Page 99 of The War of the Sexes turns out to pass the Ford test reasonably well. It talks about how the twentieth century saw a massive movement by women into occupations previously dominated by men – a movement that nevertheless came up against some surprising obstacles. It has a few statistics, but not too many. It talks about some of the technological changes that shaped this momentous economic shift, like the pill and the vacuum cleaner. It looks at political reasons too: “It’s not a coincidence that this change came soon after women gained the vote, which in most of the industrialized countries occurred after the First and Second World Wars, the first conflicts in which women’s contributions in previously male occupations such as munitions manufacturing had proved essential to the war effort. (Famously neutral Switzerland was the last republic in the western world to grant women the vote in national elections, in 1971).”

Page 99 also has a joke (I won’t spoil it by telling you what it is). By Ford’s criterion that means the book as a whole has 181 jokes, not including those in the footnotes (yes, there are some). I won’t claim they all work, but I hope that some do. What you won’t find any mention of on page 99 is the large amounts of material in the book, mainly in the first half, drawn from biology and evolutionary anthropology. These range from the mating habits of dance flies and praying mantises to the evidence about the character of human polygamy from the testicular proportions of chimpanzees. This material is definitely not a joke, and I am deadly serious in thinking it has a message for how human men and women interact today. You won’t find that message on page 99, though – you need to read about twice as far ahead for that.
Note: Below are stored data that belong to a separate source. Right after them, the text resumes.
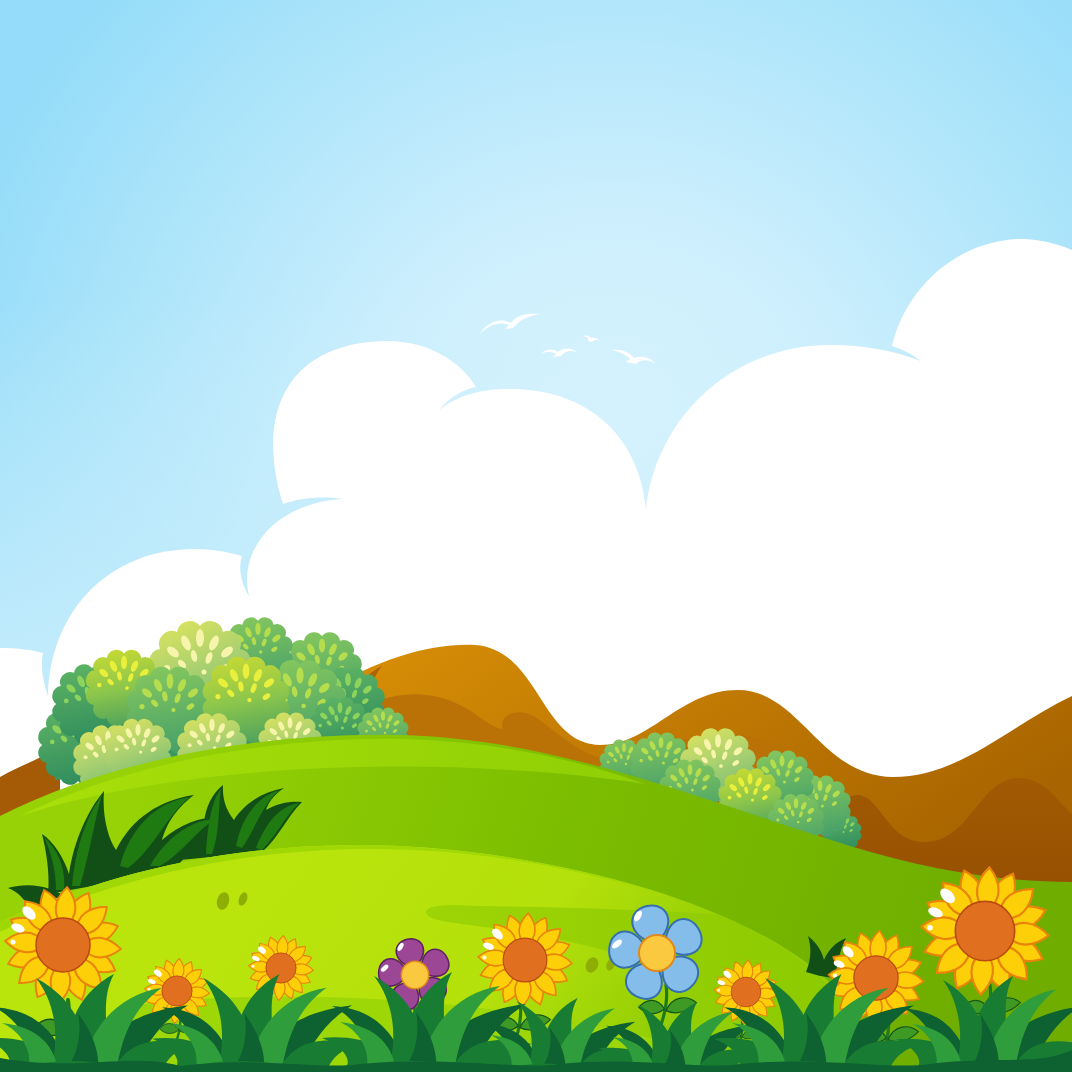
<!DOCTYPE html>
<html lang="en">
<head>
<meta charset="utf-8">
<title>Sunny flower meadow</title>
<style>
:root{--petal:#fdcf08;--petal-edge:#e8830c;--seed:#e0701f;--seed-edge:#b94a12;--blade:#187d33;--blade-dark:#0e6130;--blade-light:#2f9d3b;--dark-grass:#124f17;--mid-grass:#1f7a12;--pebble:#8fae05}
html,body{margin:0;width:1072px;height:1072px;overflow:hidden}
svg{display:block}
.petal{fill:var(--petal);stroke:var(--petal-edge);stroke-width:2}
.seed{fill:var(--seed);stroke:var(--seed-edge);stroke-width:1.5}
.blade{fill:var(--blade)}
.blade-dark{fill:var(--blade-dark)}
.blade-light{fill:var(--blade-light)}
.stem{fill:none;stroke:#1f7a1c;stroke-width:4;stroke-linecap:round}
.leaf{fill:#3f9a25;stroke:#14551a;stroke-width:1.5}
.pale{fill:url(#puff-pale);color:#f7f5ab}
.lime{fill:url(#puff-lime);color:#e9f03c}
.green{fill:url(#puff-green);color:#b6dd4d}
.teal{fill:url(#puff-teal);color:#8ed45c}
</style>
</head>
<body>
<svg width="1072" height="1072" viewBox="0 0 1072 1072" role="img" aria-label="Green hills with bushes and flowers under a blue sky">
<defs>
<radialGradient id="sky" gradientUnits="userSpaceOnUse" cx="610" cy="460" r="690"><stop offset="0" stop-color="#daf4fe"/><stop offset=".35" stop-color="#cdeffd"/><stop offset=".7" stop-color="#aee5fa"/><stop offset="1" stop-color="#94dcf9"/></radialGradient>
<linearGradient id="sky-low" x1="0" y1="0" x2="0" y2="1"><stop offset=".3" stop-color="#c9eefc" stop-opacity="0"/><stop offset=".65" stop-color="#c9eefc" stop-opacity=".8"/></linearGradient>
<linearGradient id="mountain" x1="0" y1="0" x2="1" y2=".5"><stop offset="0" stop-color="#d98f06"/><stop offset="1" stop-color="#a86400"/></linearGradient>
<linearGradient id="mountain-shade" x1="0" y1="0" x2="0" y2="1"><stop offset="0" stop-color="#ad6405"/><stop offset="1" stop-color="#954f00"/></linearGradient>
<linearGradient id="back-hill" gradientUnits="userSpaceOnUse" x1="150" y1="740" x2="960" y2="1000"><stop offset="0" stop-color="#96d205"/><stop offset=".5" stop-color="#7bbd00"/><stop offset="1" stop-color="#6fae00"/></linearGradient>
<linearGradient id="rim" x1="0" y1="0" x2="1" y2="0"><stop offset="0" stop-color="#a9df0a"/><stop offset="1" stop-color="#8fcf05"/></linearGradient>
<linearGradient id="front-hill" gradientUnits="userSpaceOnUse" x1="300" y1="845" x2="620" y2="1090"><stop offset="0" stop-color="#b9e40c"/><stop offset=".6" stop-color="#b4e00b"/><stop offset="1" stop-color="#92ce05"/></linearGradient>
<linearGradient id="hill-shade" x1="0" y1="0" x2="1" y2="0"><stop offset="0" stop-color="#9dd406"/><stop offset="1" stop-color="#8bc900"/></linearGradient>
<linearGradient id="puff-pale" x1=".2" y1="0" x2=".6" y2="1"><stop offset="0" stop-color="#dbe35f"/><stop offset=".5" stop-color="#a9d070"/><stop offset="1" stop-color="#72b975"/></linearGradient>
<linearGradient id="puff-lime" x1=".4" y1="0" x2=".6" y2="1"><stop offset="0" stop-color="#c4d934"/><stop offset=".5" stop-color="#8cc64c"/><stop offset="1" stop-color="#4fa25c"/></linearGradient>
<linearGradient id="puff-green" x1=".4" y1="0" x2=".6" y2="1"><stop offset="0" stop-color="#83c65e"/><stop offset="1" stop-color="#46a06a"/></linearGradient>
<linearGradient id="puff-teal" x1=".4" y1="0" x2=".6" y2="1"><stop offset="0" stop-color="#5cb263"/><stop offset="1" stop-color="#2f8c5d"/></linearGradient>
<g id="puff">
<path d="M46 0A13 13 0 0 1 40 23A13 13 0 0 1 23 40A13 13 0 0 1 0 46A13 13 0 0 1-23 40A13 13 0 0 1-40 23A13 13 0 0 1-46 0A13 13 0 0 1-40-23A13 13 0 0 1-23-40A13 13 0 0 1 0-46A13 13 0 0 1 23-40A13 13 0 0 1 40-23A13 13 0 0 1 46 0Z"/>
<g fill="currentColor"><ellipse cx="0" cy="-34" rx="4" ry="9"/><ellipse cx="-14" cy="-29" rx="4" ry="8" transform="rotate(-25 -14 -29)"/><ellipse cx="14" cy="-29" rx="4" ry="8" transform="rotate(25 14 -29)"/><ellipse cx="-27" cy="-20" rx="4" ry="7" transform="rotate(-50 -27 -20)"/><ellipse cx="27" cy="-20" rx="4" ry="7" transform="rotate(50 27 -20)"/><ellipse cx="-6" cy="-16" rx="3" ry="6" transform="rotate(-12 -6 -16)"/><ellipse cx="9" cy="-14" rx="3" ry="6" transform="rotate(20 9 -14)"/><ellipse cx="-18" cy="-8" rx="3" ry="5" transform="rotate(-45 -18 -8)"/><ellipse cx="24" cy="-4" rx="3" ry="5" transform="rotate(55 24 -4)"/><circle cx="-33" cy="-4" r="3"/><circle cx="4" cy="0" r="2.5"/></g>
</g>
<path id="petal" d="M0-18C-15-30-11-46 0-58C11-46 15-30 0-18Z"/>
<g id="petal-pair"><use href="#petal"/><use href="#petal" transform="rotate(180)"/></g>
<g id="petal-ring"><use href="#petal-pair"/><use href="#petal-pair" transform="rotate(45)"/><use href="#petal-pair" transform="rotate(90)"/><use href="#petal-pair" transform="rotate(135)"/></g>
<g id="sunflower">
<g class="petal"><use href="#petal-ring" transform="rotate(26)"/><use href="#petal-ring" transform="rotate(4)"/></g>
<circle class="seed" r="27"/>
<g fill="#fff"><ellipse cx="-34" cy="-32" rx="5" ry="8" transform="rotate(-45 -34 -32)"/><ellipse cx="-45" cy="-17" rx="4" ry="7" transform="rotate(-68 -45 -17)"/><circle cx="-50" cy="-3" r="2.5"/></g>
</g>
<path id="round-petal" d="M0-10C-26-22-22-48 0-48C22-48 26-22 0-10Z"/>
<g id="daisy">
<use href="#round-petal" transform="rotate(-12)"/><use href="#round-petal" transform="rotate(60)"/><use href="#round-petal" transform="rotate(132)"/><use href="#round-petal" transform="rotate(204)"/><use href="#round-petal" transform="rotate(276)"/>
<g fill="#fff" stroke="none"><ellipse cx="-19" cy="-37" rx="3" ry="6" transform="rotate(30 -19 -37)"/><ellipse cx="-40" cy="-9" rx="3" ry="6" transform="rotate(50 -40 -9)"/></g>
<circle r="18" fill="#fbc93f" stroke="#e08a1c" stroke-width="2"/>
</g>
<g id="leafy-stem">
<path class="stem" d="M0 0C3 20-2 40-10 60"/>
<path class="leaf" d="M0 32C8 14 26 12 38 22C26 34 12 38 0 32ZM-2 30C-10 16-24 16-34 28C-24 38-12 38-2 30Z"/>
</g>
<g id="tuft">
<path class="blade-dark" d="M30 100C40 70 24 46 0 34C42 36 66 62 74 100ZM90 100C104 62 142 38 194 32C168 48 152 70 140 100Z"/>
<path class="blade" d="M56 100C66 66 62 30 42 4C82 26 96 62 92 100ZM78 100C66 56 86 18 120 0C104 30 118 60 110 100Z"/>
<path class="blade-light" d="M90 100C92 56 126 20 168 14C140 34 128 62 122 100Z"/>
<path class="blade" d="M8 100C24 92 14 76-10 66C30 62 62 76 72 100ZM118 100C132 70 160 62 200 72C180 78 172 88 168 100Z"/>
<path class="blade-light" d="M34 100C40 78 26 58 8 50C46 54 62 76 64 100Z"/>
<path class="blade-dark" d="M70 100C84 84 88 60 84 40C100 62 106 82 104 100Z"/>
<path class="blade" d="M20 100C50 86 90 84 160 100Z"/>
</g>
</defs>

<g id="sky-and-clouds">
<rect width="1072" height="1072" fill="url(#sky)"/>
<rect width="1072" height="1000" fill="url(#sky-low)"/>
<path fill="#fff" d="M0 648C18 648 32 650 43 653C40 666 43 681 48 696C50 612 108 549 195 549C212 549 228 552 242 556C238 568 241 584 249 596C238 550 275 503 343 499C320 496 300 498 283 504C258 425 277 344 385 341C425 340 460 360 476 387C461 390 449 398 439 410C460 393 488 388 515 389C592 391 640 440 646 510C655 420 730 345 830 345C865 345 895 351 921 361C912 354 902 349 892 346C905 290 955 240 1022 239C1040 239 1058 244 1072 250V950H0Z"/>
<g id="birds" fill="#fff">
<path id="bird" d="M480 334C487 322 500 317 511 323C517 314 528 313 540 314C528 316 519 320 513 328L505 329L509 325C498 321 489 325 480 334Z"/>
<path d="M541 354C547 348 553 349 558 352C563 348 569 347 577 352C570 350 565 351 561 356L553 357L556 354C551 351 547 351 541 354ZM583 336C587 335 589 336 591 338C594 337 597 338 600 341C596 339 594 340 592 342L588 341C589 338 587 337 583 336ZM612 350C622 349 629 352 634 358C641 355 650 357 656 364C648 359 641 359 636 364L626 362L630 359C625 354 620 352 612 350Z"/>
</g>
</g>

<g id="mountains">
<path fill="#a55b05" d="M0 777C20 766 36 760 60 748V850H0Z"/>
<path fill="url(#mountain)" d="M330 690C375 660 430 643 475 645C540 650 540 744 600 745C650 745 680 690 738 690C800 690 820 776 893 777C960 777 1010 725 1072 696V900H330Z"/>
<path fill="#ba7106" d="M340 720C385 690 425 688 460 705C480 715 490 728 503 729C498 714 520 706 537 718C560 735 580 755 610 760L640 790H340ZM640 752C700 732 745 728 775 745L800 800H640Z"/>
<path fill="url(#mountain-shade)" d="M358 690C364 676 374 670 382 666C372 678 370 690 376 710L358 720ZM835 815C843 795 858 790 870 800C888 818 896 842 925 842C970 842 980 778 1018 778C1045 778 1054 798 1072 814V900H835Z"/>
</g>

<g id="left-bush">
<path fill="#3a9661" d="M55 780C50 700 130 650 230 650C320 650 370 690 390 735L300 760Z"/>
<use href="#puff" class="teal" transform="translate(78 745)scale(.78)"/>
<use href="#puff" class="teal" transform="translate(92 704)scale(.78)"/>
<use href="#puff" class="green" transform="translate(322 672)scale(.78)"/>
<use href="#puff" class="teal" transform="translate(348 704)scale(.72)"/>
<use href="#puff" class="green" transform="translate(258 652)scale(.68)"/>
<use href="#puff" class="pale" transform="translate(200 672)"/>
<use href="#puff" class="lime" transform="translate(124 688)scale(.75)"/>
<use href="#puff" class="green" transform="translate(300 706)scale(.9)"/>
<use href="#puff" class="green" transform="translate(170 710)scale(.85)"/>
<use href="#puff" class="lime" transform="translate(246 700)scale(.85)"/>
<use href="#puff" class="teal" transform="translate(340 728)scale(.6)"/>
<use href="#puff" class="green" transform="translate(383 733)scale(.5)"/>
<use href="#puff" class="pale" transform="translate(108 760)scale(.68)"/>
<use href="#puff" class="pale" transform="translate(138 752)scale(.65)"/>
<use href="#puff" class="pale" transform="translate(212 748)scale(.68)"/>
<use href="#puff" class="pale" transform="translate(290 744)scale(.62)"/>
</g>
<g id="right-bush">
<use href="#puff" class="green" transform="translate(624 764)scale(.48)"/>
<use href="#puff" class="green" transform="translate(661 763)scale(.6)"/>
<use href="#puff" class="teal" transform="translate(842 832)scale(.38)"/>
<use href="#puff" class="green" transform="translate(820 806)scale(.6)"/>
<use href="#puff" class="green" transform="translate(782 782)scale(.62)"/>
<use href="#puff" class="pale" transform="translate(718 766)scale(.74)"/>
<use href="#puff" class="green" transform="translate(690 790)scale(.6)"/>
<use href="#puff" class="lime" transform="translate(750 800)scale(.62)"/>
<use href="#puff" class="green" transform="translate(796 822)scale(.55)"/>
</g>

<g id="hills">
<path fill="url(#back-hill)" d="M0 816C110 760 260 732 400 735C560 739 700 800 850 846C930 870 1000 882 1072 882V1072H0Z"/>
<path fill="url(#rim)" d="M20 816C140 757 290 737 400 739C490 741 570 757 645 784C470 757 200 757 20 816Z"/>
<g id="hill-grass">
<path fill="var(--dark-grass)" d="M48 894C50 872 46 850 42 834C54 842 64 858 69 874C74 840 88 810 104 791C102 816 108 838 116 850C132 818 160 800 194 795C174 810 166 826 162 840C180 824 200 817 220 817C206 830 196 850 170 872ZM180 860C190 845 200 830 204 822C206 806 212 794 223 785C222 802 228 812 234 820C244 804 262 792 284 788C272 796 268 804 266 810C278 803 290 801 302 802C286 818 280 836 262 852ZM8 888C30 882 52 886 70 900L30 910C24 898 18 892 8 888Z"/>
<path fill="var(--mid-grass)" d="M120 866C130 828 156 802 190 797C166 816 156 846 128 868ZM150 866C166 838 190 820 216 819C196 830 184 852 160 866ZM236 846C242 816 258 796 280 790C262 804 256 828 242 848ZM256 848C266 822 280 806 299 803C284 818 276 836 262 850ZM72 886C76 844 88 814 102 795C94 822 90 852 80 886ZM206 854C208 822 212 800 221 789C218 808 220 832 212 854ZM56 890C56 868 50 850 44 837C58 850 66 868 64 890Z"/>
</g>
<path fill="url(#front-hill)" d="M0 922C100 875 230 843 370 845C540 848 740 900 825 978C850 1000 870 1040 880 1072H0Z"/>
<path fill="#a0d805" d="M0 922C100 875 230 843 370 845C470 847 580 866 670 896C560 864 470 849 370 849C240 849 110 878 0 932Z"/>
<path fill="url(#hill-shade)" d="M426 912C428 904 450 905 480 906C570 907 650 910 716 914C770 936 820 970 840 1000C860 1030 870 1050 875 1072H760C750 990 640 950 500 929C455 923 426 921 426 912Z"/>
<path fill="#9ed707" d="M130 1006C240 990 420 994 560 1020C640 1034 710 1050 750 1072H90Z"/>
<g id="pebbles" fill="var(--pebble)"><ellipse cx="223" cy="901" rx="6" ry="9" transform="rotate(15 223 901)"/><ellipse cx="243" cy="899" rx="4" ry="7" transform="rotate(20 243 899)"/><ellipse cx="592" cy="965" rx="6" ry="8" transform="rotate(25 592 965)"/><ellipse cx="611" cy="964" rx="4" ry="7" transform="rotate(25 611 964)"/></g>
<path fill="var(--dark-grass)" d="M806 972C812 958 811 946 808 936C818 944 822 952 824 960C828 950 836 942 846 938C838 954 838 966 834 978L820 976Z"/>
</g>

<g id="flowers">
<use href="#leafy-stem" transform="translate(68 1000)"/>
<use href="#leafy-stem" transform="translate(180 1012)scale(.6)"/>
<use href="#leafy-stem" transform="translate(520 1002)scale(.8)"/>
<use href="#leafy-stem" transform="translate(666 985)scale(.8)"/>
<use href="#leafy-stem" transform="translate(742 1018)scale(.6)"/>
<use href="#leafy-stem" transform="translate(888 1014)scale(.8)"/>
<use href="#leafy-stem" transform="translate(990 985)scale(.8)"/>
<use href="#leafy-stem" transform="translate(414 1002)scale(.6)"/>
<use href="#sunflower" transform="translate(63 945)"/>
<use href="#sunflower" transform="translate(177 991)scale(.56)"/>
<use href="#sunflower" transform="translate(281 968)scale(.56)"/>
<g fill="#9b4795" stroke="#5d2163" stroke-width="2"><use href="#daisy" transform="translate(415 975)scale(.76)"/></g>
<use href="#sunflower" transform="translate(525 960)scale(.81)"/>
<g fill="#85bdea" stroke="#356fae" stroke-width="2"><use href="#daisy" transform="translate(657 953)"/></g>
<use href="#sunflower" transform="translate(746 992)scale(.55)"/>
<use href="#sunflower" transform="translate(876 978)scale(.82)"/>
<use href="#sunflower" transform="translate(985 931)scale(1.1)"/>
</g>

<g id="foreground-grass">
<use href="#tuft" transform="translate(-6 974)scale(1 .98)"/>
<use href="#tuft" transform="translate(162 974)scale(.98)"/>
<use href="#tuft" transform="translate(332 972)"/>
<use href="#tuft" transform="translate(484 998)scale(.78 .74)"/>
<use href="#tuft" transform="translate(606 1002)scale(.76 .7)"/>
<use href="#tuft" transform="translate(724 974)scale(.98)"/>
<use href="#tuft" transform="translate(905 976)scale(.9 .96)"/>
<path class="blade-dark" d="M0 1072V1058C80 1072 130 1052 180 1066C260 1056 320 1070 360 1064C450 1056 520 1070 560 1064C640 1056 700 1070 740 1064C820 1056 890 1070 930 1064C990 1056 1040 1066 1072 1050V1072Z"/>
</g>
</svg>
</body>
</html>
I’m hoping you’ll find it an agreeable task.
Learn more about the book and author at Paul Seabright's website.

--Marshal Zeringue